What the task asks> For the entries below, work out how many lines contain the string "lineWidth" and write only the number.

Provided entries>
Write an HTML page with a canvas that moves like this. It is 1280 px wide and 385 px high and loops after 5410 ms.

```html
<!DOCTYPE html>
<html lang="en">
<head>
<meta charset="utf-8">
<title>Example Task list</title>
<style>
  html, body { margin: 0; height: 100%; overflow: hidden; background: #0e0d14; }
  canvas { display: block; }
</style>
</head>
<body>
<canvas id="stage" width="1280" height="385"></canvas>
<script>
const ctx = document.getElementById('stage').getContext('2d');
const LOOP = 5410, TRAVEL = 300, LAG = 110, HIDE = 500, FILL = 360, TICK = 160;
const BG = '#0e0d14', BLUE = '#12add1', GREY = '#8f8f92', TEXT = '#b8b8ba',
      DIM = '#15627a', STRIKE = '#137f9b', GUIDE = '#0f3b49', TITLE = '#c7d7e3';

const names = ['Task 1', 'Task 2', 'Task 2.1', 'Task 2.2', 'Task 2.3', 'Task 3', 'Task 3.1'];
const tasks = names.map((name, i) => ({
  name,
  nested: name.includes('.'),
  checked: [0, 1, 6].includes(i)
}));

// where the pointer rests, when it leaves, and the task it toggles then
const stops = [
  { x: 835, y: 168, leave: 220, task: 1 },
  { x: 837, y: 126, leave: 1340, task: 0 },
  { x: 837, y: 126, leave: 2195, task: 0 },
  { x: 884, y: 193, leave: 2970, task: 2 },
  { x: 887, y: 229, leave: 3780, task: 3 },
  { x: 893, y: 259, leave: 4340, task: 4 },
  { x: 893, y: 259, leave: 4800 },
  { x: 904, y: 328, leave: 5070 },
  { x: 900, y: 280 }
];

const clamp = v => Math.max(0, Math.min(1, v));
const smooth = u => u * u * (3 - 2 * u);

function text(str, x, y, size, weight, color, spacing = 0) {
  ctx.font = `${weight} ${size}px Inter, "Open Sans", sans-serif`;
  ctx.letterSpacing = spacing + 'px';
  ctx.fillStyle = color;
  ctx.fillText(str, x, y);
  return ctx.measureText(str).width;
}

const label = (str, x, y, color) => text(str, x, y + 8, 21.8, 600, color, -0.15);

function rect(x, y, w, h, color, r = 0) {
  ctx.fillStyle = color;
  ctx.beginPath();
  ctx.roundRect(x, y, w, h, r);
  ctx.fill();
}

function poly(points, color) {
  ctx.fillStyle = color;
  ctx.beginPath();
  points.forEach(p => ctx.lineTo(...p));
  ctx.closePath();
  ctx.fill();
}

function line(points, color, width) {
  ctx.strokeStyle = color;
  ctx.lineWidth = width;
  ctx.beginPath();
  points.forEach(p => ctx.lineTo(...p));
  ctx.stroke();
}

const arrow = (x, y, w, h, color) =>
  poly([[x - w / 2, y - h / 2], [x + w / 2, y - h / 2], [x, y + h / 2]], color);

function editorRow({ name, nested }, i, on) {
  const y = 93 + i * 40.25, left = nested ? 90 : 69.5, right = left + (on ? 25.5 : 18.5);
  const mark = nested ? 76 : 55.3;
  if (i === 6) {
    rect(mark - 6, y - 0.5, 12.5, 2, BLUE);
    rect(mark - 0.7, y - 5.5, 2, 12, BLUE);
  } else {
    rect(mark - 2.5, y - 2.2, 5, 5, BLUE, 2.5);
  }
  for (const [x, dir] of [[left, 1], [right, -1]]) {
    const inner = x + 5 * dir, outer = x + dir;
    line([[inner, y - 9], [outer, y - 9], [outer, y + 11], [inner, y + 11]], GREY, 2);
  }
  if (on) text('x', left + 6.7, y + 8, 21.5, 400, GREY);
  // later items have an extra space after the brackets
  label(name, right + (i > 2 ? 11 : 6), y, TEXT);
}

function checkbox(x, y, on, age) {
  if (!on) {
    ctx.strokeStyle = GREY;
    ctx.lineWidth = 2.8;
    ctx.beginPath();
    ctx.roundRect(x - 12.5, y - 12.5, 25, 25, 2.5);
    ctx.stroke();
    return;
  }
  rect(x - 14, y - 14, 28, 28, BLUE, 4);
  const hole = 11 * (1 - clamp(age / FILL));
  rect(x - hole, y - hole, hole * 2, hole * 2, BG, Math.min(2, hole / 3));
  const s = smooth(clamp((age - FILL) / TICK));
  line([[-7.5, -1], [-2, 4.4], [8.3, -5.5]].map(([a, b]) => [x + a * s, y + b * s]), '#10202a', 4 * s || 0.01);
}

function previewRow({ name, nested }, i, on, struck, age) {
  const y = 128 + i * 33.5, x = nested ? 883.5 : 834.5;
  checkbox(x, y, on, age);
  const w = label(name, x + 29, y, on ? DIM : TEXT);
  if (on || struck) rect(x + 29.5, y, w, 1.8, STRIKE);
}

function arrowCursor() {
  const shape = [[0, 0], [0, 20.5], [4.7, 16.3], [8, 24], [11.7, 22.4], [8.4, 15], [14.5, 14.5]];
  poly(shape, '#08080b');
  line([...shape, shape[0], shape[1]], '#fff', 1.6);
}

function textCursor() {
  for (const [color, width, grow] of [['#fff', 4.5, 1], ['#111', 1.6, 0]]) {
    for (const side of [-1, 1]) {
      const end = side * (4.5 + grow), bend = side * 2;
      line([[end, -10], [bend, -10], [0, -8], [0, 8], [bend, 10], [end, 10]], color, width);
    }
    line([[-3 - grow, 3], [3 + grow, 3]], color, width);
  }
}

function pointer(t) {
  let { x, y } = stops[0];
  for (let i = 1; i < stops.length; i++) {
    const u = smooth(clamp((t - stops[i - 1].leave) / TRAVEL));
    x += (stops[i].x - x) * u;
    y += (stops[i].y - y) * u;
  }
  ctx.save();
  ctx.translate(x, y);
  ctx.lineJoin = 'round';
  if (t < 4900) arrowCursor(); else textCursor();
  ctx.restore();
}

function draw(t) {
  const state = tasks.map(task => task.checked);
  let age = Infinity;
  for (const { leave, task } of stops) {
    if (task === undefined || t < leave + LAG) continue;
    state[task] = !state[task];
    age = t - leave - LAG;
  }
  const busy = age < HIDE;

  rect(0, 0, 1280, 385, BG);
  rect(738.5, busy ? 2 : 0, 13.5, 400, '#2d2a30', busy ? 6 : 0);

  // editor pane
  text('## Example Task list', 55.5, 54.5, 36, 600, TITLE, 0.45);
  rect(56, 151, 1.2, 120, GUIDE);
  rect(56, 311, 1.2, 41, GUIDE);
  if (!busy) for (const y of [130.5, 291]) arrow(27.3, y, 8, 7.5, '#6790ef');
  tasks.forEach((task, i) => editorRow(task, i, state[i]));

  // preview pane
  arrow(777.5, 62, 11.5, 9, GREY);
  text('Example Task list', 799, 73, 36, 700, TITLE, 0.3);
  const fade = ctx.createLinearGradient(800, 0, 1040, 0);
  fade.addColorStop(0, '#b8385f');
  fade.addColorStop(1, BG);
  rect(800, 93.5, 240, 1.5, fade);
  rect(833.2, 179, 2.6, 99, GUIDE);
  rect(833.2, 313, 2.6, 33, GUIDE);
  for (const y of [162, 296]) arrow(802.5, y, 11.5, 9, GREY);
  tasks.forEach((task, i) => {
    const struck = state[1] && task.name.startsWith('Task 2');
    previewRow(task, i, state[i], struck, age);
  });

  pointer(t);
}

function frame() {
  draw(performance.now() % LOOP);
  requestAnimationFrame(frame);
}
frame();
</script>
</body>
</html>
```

Output below> 2